All of the records must come back exactly as they were given.

** Records for this task follows **

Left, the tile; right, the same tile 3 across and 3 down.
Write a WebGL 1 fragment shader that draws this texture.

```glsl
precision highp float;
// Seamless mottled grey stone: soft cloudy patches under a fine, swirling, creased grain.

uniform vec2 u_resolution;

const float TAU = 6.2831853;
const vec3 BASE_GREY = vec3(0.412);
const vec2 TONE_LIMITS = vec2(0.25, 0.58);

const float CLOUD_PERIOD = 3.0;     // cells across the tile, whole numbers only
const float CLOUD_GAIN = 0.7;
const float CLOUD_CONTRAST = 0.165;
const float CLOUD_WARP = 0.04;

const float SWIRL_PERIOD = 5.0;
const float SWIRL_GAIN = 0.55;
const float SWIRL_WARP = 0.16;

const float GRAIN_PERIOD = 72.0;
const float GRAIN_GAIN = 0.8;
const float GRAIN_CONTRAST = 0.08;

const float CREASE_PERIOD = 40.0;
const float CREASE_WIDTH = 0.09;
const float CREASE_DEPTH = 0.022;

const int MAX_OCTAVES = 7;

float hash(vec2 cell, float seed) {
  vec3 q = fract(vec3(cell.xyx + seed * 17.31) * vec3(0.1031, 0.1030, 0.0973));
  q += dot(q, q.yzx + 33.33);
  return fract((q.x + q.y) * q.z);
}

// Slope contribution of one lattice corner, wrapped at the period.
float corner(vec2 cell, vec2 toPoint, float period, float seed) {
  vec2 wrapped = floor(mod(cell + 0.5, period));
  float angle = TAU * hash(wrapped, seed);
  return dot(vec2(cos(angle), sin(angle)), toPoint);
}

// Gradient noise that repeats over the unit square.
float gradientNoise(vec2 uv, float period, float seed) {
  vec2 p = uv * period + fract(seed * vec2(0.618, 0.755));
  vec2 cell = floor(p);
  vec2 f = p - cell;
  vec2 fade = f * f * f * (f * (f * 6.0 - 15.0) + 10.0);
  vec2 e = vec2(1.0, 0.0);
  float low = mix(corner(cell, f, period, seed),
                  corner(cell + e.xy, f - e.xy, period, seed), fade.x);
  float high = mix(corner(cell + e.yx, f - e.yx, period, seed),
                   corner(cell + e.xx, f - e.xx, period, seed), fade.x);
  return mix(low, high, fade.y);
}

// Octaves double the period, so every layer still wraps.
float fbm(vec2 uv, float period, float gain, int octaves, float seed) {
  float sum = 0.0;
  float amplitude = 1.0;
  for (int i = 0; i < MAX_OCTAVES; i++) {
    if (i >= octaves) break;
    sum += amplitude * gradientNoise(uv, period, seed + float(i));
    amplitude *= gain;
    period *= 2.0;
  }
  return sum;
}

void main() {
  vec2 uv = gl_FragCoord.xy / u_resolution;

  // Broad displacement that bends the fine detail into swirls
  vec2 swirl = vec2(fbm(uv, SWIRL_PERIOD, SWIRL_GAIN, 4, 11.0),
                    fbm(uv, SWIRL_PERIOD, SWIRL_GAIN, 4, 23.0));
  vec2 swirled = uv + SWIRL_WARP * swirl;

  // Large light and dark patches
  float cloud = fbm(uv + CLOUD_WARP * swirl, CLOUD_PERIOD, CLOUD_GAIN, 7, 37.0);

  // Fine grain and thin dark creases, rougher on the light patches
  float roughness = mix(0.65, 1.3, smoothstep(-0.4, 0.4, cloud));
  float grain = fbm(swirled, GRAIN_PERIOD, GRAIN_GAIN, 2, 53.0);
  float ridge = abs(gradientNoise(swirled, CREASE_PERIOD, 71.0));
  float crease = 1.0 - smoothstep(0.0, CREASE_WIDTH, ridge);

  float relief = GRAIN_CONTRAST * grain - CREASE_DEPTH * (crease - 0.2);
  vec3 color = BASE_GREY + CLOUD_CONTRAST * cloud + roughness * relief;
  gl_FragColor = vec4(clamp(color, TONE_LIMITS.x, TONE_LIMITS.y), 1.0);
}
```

** End of Records for this task **

The completed task
Left, the tile; right, the same tile 3 across and 3 down.
Write a WebGL 1 fragment shader that draws this texture.

```glsl
precision highp float;
// Seamless mottled grey stone: soft cloudy patches under a fine, swirling, creased grain.

uniform vec2 u_resolution;

const float TAU = 6.2831853;
const vec3 BASE_GREY = vec3(0.412);
const vec2 TONE_LIMITS = vec2(0.25, 0.58);

const float CLOUD_PERIOD = 3.0;     // cells across the tile, whole numbers only
const float CLOUD_GAIN = 0.7;
const float CLOUD_CONTRAST = 0.165;
const float CLOUD_WARP = 0.04;

const float SWIRL_PERIOD = 5.0;
const float SWIRL_GAIN = 0.55;
const float SWIRL_WARP = 0.16;

const float GRAIN_PERIOD = 72.0;
const float GRAIN_GAIN = 0.8;
const float GRAIN_CONTRAST = 0.08;

const float CREASE_PERIOD = 40.0;
const float CREASE_WIDTH = 0.09;
const float CREASE_DEPTH = 0.022;

const int MAX_OCTAVES = 7;

float hash(vec2 cell, float seed) {
  vec3 q = fract(vec3(cell.xyx + seed * 17.31) * vec3(0.1031, 0.1030, 0.0973));
  q += dot(q, q.yzx + 33.33);
  return fract((q.x + q.y) * q.z);
}

// Slope contribution of one lattice corner, wrapped at the period.
float corner(vec2 cell, vec2 toPoint, float period, float seed) {
  vec2 wrapped = floor(mod(cell + 0.5, period));
  float angle = TAU * hash(wrapped, seed);
  return dot(vec2(cos(angle), sin(angle)), toPoint);
}

// Gradient noise that repeats over the unit square.
float gradientNoise(vec2 uv, float period, float seed) {
  vec2 p = uv * period + fract(seed * vec2(0.618, 0.755));
  vec2 cell = floor(p);
  vec2 f = p - cell;
  vec2 fade = f * f * f * (f * (f * 6.0 - 15.0) + 10.0);
  vec2 e = vec2(1.0, 0.0);
  float low = mix(corner(cell, f, period, seed),
                  corner(cell + e.xy, f - e.xy, period, seed), fade.x);
  float high = mix(corner(cell + e.yx, f - e.yx, period, seed),
                   corner(cell + e.xx, f - e.xx, period, seed), fade.x);
  return mix(low, high, fade.y);
}

// Octaves double the period, so every layer still wraps.
float fbm(vec2 uv, float period, float gain, int octaves, float seed) {
  float sum = 0.0;
  float amplitude = 1.0;
  for (int i = 0; i < MAX_OCTAVES; i++) {
    if (i >= octaves) break;
    sum += amplitude * gradientNoise(uv, period, seed + float(i));
    amplitude *= gain;
    period *= 2.0;
  }
  return sum;
}

void main() {
  vec2 uv = gl_FragCoord.xy / u_resolution;

  // Broad displacement that bends the fine detail into swirls
  vec2 swirl = vec2(fbm(uv, SWIRL_PERIOD, SWIRL_GAIN, 4, 11.0),
                    fbm(uv, SWIRL_PERIOD, SWIRL_GAIN, 4, 23.0));
  vec2 swirled = uv + SWIRL_WARP * swirl;

  // Large light and dark patches
  float cloud = fbm(uv + CLOUD_WARP * swirl, CLOUD_PERIOD, CLOUD_GAIN, 7, 37.0);

  // Fine grain and thin dark creases, rougher on the light patches
  float roughness = mix(0.65, 1.3, smoothstep(-0.4, 0.4, cloud));
  float grain = fbm(swirled, GRAIN_PERIOD, GRAIN_GAIN, 2, 53.0);
  float ridge = abs(gradientNoise(swirled, CREASE_PERIOD, 71.0));
  float crease = 1.0 - smoothstep(0.0, CREASE_WIDTH, ridge);

  float relief = GRAIN_CONTRAST * grain - CREASE_DEPTH * (crease - 0.2);
  vec3 color = BASE_GREY + CLOUD_CONTRAST * cloud + roughness * relief;
  gl_FragColor = vec4(clamp(color, TONE_LIMITS.x, TONE_LIMITS.y), 1.0);
}
```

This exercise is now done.